The court of appeals in State Line Agri based its decision to hold the employer liable on the fact that the First District’s opinion in EEI “did not discuss whether the actions facilitated EEI’s business.” 2011 WL 1753327, at *5. A benefit inuring to the employer has never been an essential element under Ohio law for determining whether respondeat superior imposes strict liability on the employer for employee acts prohibited by employer policy. In EEI, the Attorney General made the same argument: that the employer benefited from the employee’s acts that violated environmental law.2 See, Reply Brief of State of Ohio, Ohio v. EEI, Ohio Supreme Court, No. 89-1226, at pp. 29-30 (“These very same cases go to suggest that an employee is deemed to be acting within the scope of his employment if he is acting on behalf of his employer and, at least in part, for the benefit of his employer….his actions were obviously intended to benefit EEI…”). The Ohio Supreme Court held that EEI, the employer, was not liable under these same facts. The Second District Court of Appeals in State Line Agri was not free to disregard the prior decision of the Ohio Supreme Court.3
The hierarchy of American jurisprudence is based on the requirement that inferior state courts follow the decisions of their state supreme courts. The State Line Agri court took a different path.
For more information concerning this subject, please contact Kim Burke of Taft’s Environmental Practice, who was trial and appellate counsel for the employer in the EEI case.
1 The Ohio Supreme Court in EEI not only affirmed the judgment in favor of the employer after trial, but also reversed the State’s judgment against the employer on the two counts for which violations were found. The trial court’s imposition of a fine of $1000 against the employer was reversed by the First District Court of Appeals, and the Supreme Court agreed. Put simply, the Ohio Supreme Court in EEI affirmed a finding of judgment in favor of the defendant employer on all 17 counts of the Attorney General’s enforcement complaint tried to the court, and rehearing requested by the Attorney General was denied by the Supreme Court. The EEI decision has never been modified or reversed by the Ohio Supreme Court and remains the law of Ohio.
2 “The court of appeals reversed the trial court, holding that EEI was not vicariously liable for [the employee’s] acts. As this case was tried to the court, and not a jury, we conclude that the court of appeals was clearly within its authority to reverse the trial court and enter judgment for EEI under App.R. 12(C) and, therefore, we affirm this portion of the appellate court’s judgment.” EEI, 53 Ohio St.3d at 149.

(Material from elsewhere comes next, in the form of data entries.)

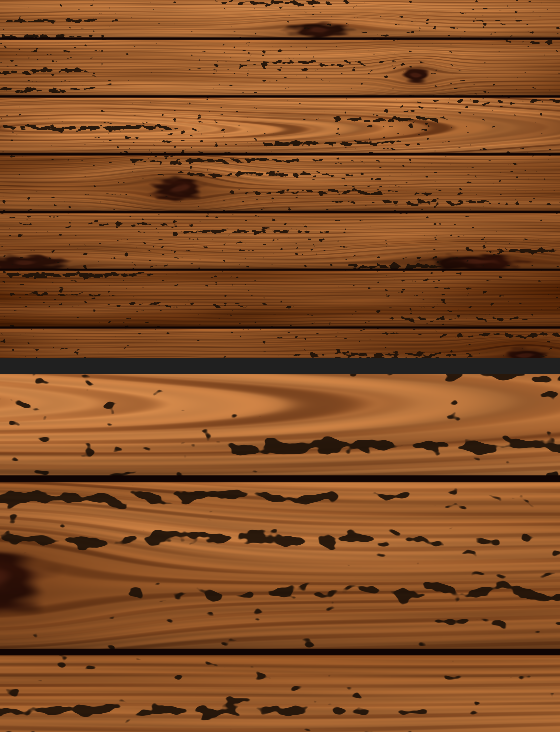
Top: the whole. Bottom: its middle third, enlarged.
Give the GLSL for this texture, as a WebGL 2 fragment shader.

```glsl
#version 300 es
precision highp float;
// Horizontal wooden planks with bent grain, dark knots and ragged black wear.
uniform vec2 u_resolution;
out vec4 fragColor;

const float PITCH = 0.1614;      // plank height, canvas height = 1
const float FIRST_GAP = 0.085;   // height of the lowest gap

// Knots: centre, then half width and half height
const vec4 KNOTS[6] = vec4[6](
  vec4(0.894, 0.915, 0.095, 0.022), vec4(1.163, 0.790, 0.040, 0.024),
  vec4(0.498, 0.472, 0.074, 0.037), vec4(1.330, 0.266, 0.140, 0.025),
  vec4(0.070, 0.264, 0.130, 0.024), vec4(1.470, 0.006, 0.060, 0.024));

float hash(vec2 p) {
  vec3 h = fract(p.xyx * vec3(0.1031, 0.1030, 0.0973));
  h += dot(h, h.yzx + 33.33);
  return fract((h.x + h.y) * h.z);
}

float cornerSlope(vec2 cell, vec2 offset) {
  float angle = 6.2832 * hash(cell);
  return dot(vec2(cos(angle), sin(angle)), offset);
}

float gradientNoise(vec2 p) {
  vec2 i = floor(p), f = fract(p);
  vec2 u = f * f * f * (f * (f * 6.0 - 15.0) + 10.0);
  vec2 e = vec2(1.0, 0.0);
  return mix(mix(cornerSlope(i, f), cornerSlope(i + e, f - e), u.x),
             mix(cornerSlope(i + e.yx, f - e.yx), cornerSlope(i + 1.0, f - 1.0), u.x), u.y);
}

// How strongly the long wear streaks of a plank reach this point
float streakReach(vec2 p, float row, float across) {
  float reach = 0.0;
  for (int i = 0; i < 4; i++) {
    vec2 seed = vec2(row * 7.0 + 31.0, float(i) * 13.0 + 5.0);
    float height = (float(i) + 0.15 + 0.7 * hash(seed)) / 4.0;
    float centre = 1.6 * hash(seed + 3.7);
    float halfLength = 0.15 + 0.25 * hash(seed + 8.1);
    float wobble = 0.008 * gradientNoise(vec2(p.x * 9.0, seed.x + seed.y));
    float dy = ((across - height) * PITCH + wobble) / 0.0068;
    float dx = (p.x - centre) / halfLength;
    reach = max(reach, exp(-dy * dy - dx * dx * dx * dx) * (0.4 + 0.6 * hash(seed + 1.3)));
  }
  return reach;
}

void main() {
  vec2 p = gl_FragCoord.xy / u_resolution.y;
  float pixel = 1.0 / u_resolution.y;
  float plank = (p.y - FIRST_GAP) / PITCH;
  float row = floor(plank), across = fract(plank);

  // Grain lines part around each knot of this plank
  float grain = p.y + 0.010 * gradientNoise(vec2(p.x * 1.8 + row * 9.0, p.y * 7.0));
  float knot = 0.0, core = 0.0, halo = 0.0;
  for (int i = 0; i < 6; i++) {
    vec4 k = KNOTS[i];
    if (floor((k.y - FIRST_GAP) / PITCH) != row) continue;
    vec2 d = (p - k.xy) / k.zw;
    vec2 bend = d * vec2(0.55, 0.75);
    grain -= (p.y - k.y) * exp(-0.5 * dot(bend, bend));
    float r = length(d) + 0.45 * gradientNoise(p * vec2(22.0, 75.0));
    knot = max(knot, 1.0 - smoothstep(0.6, 1.1, r));
    core = max(core, 1.0 - smoothstep(0.05, 0.45, r));
    halo = max(halo, exp(-0.45 * dot(d, d)));
  }

  // One plank shows long nested arches
  float arch = 0.0;
  if (row == 3.0) {
    grain = length(vec2((p.x - 0.2) * 0.05, grain - 0.642));
    float f = fract(grain / 0.018);
    arch = smoothstep(0.3, 0.9, f) * (1.0 - smoothstep(0.9, 1.0, f));
  }

  // Fine lines, fibres and broad bands along the grain
  vec2 q = vec2(p.x + row * 5.3, grain + row * 0.37);
  float band = gradientNoise(q * vec2(0.9, 26.0));
  float fibre = gradientNoise(q * vec2(3.5, 270.0));
  float wave = sin(grain * 620.0 + 5.0 * gradientNoise(q * vec2(1.3, 24.0)));
  float line = smoothstep(0.1, 1.0, wave) * (0.65 + 0.9 * gradientNoise(q * vec2(2.5, 60.0)));

  // Warm light falls off from the upper middle, odd planks are paler
  vec2 fall = (p - vec2(0.8, 0.82)) * vec2(0.92, 1.5);
  float light = exp(-dot(fall, fall)) + 0.14 * mod(row, 2.0) - 0.09;
  light += 0.45 * band + 0.16 * gradientNoise(vec2(p.x * 2.2 + row * 4.7, row * 0.61));
  vec3 wood = mix(vec3(0.36, 0.165, 0.035), vec3(0.75, 0.475, 0.25), light);
  wood *= 1.0 + 0.2 * fibre;
  float shade = clamp(0.55 * line + 0.3 * arch + 0.35 * halo, 0.0, 1.0);
  wood = mix(wood, wood * vec3(0.58, 0.46, 0.34), shade);
  vec3 knotColor = mix(vec3(0.13, 0.035, 0.015), vec3(0.24, 0.09, 0.05), core);
  wood = mix(wood, knotColor * (1.0 + 0.5 * fibre), 0.92 * knot);

  // Ragged streaks and scattered flecks of black wear
  float grit = gradientNoise(p * vec2(44.0, 95.0) + row * 17.0)
             + 0.3 * gradientNoise(p * vec2(120.0, 190.0));
  float patches = gradientNoise(p * vec2(3.0, 9.0) + 41.0);
  float wear = grit + 0.8 * streakReach(p, row, across) + 0.24 * patches;
  wood = mix(wood, vec3(0.11, 0.065, 0.03), 0.92 * smoothstep(0.45, 0.56, wear));

  // Dark gaps, a shadow above each and a thin lit edge below
  float gapDistance = min(across, 1.0 - across) * PITCH;
  wood *= 1.0 - 0.4 * exp(-across * PITCH / 0.008);
  wood *= 1.0 + 0.15 * exp(-pow(((1.0 - across) * PITCH - 0.006) / 0.003, 2.0));
  float gapWidth = 0.0022 + 0.0008 * hash(vec2(floor(plank + 0.5) + 9.0, 2.0));
  float gap = 1.0 - smoothstep(gapWidth - pixel * 0.5, gapWidth + pixel, gapDistance);
  wood = mix(wood, vec3(0.06, 0.015, 0.01), gap);

  fragColor = vec4(max(wood, 0.0), 1.0);
}
```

3 Manion v. Sandel, (2001) 91 Ohio St.3d 318, 322, 2001 –Ohio– 47 (“However, courts of appeals are required to follow the law as it interpreted by this court.”)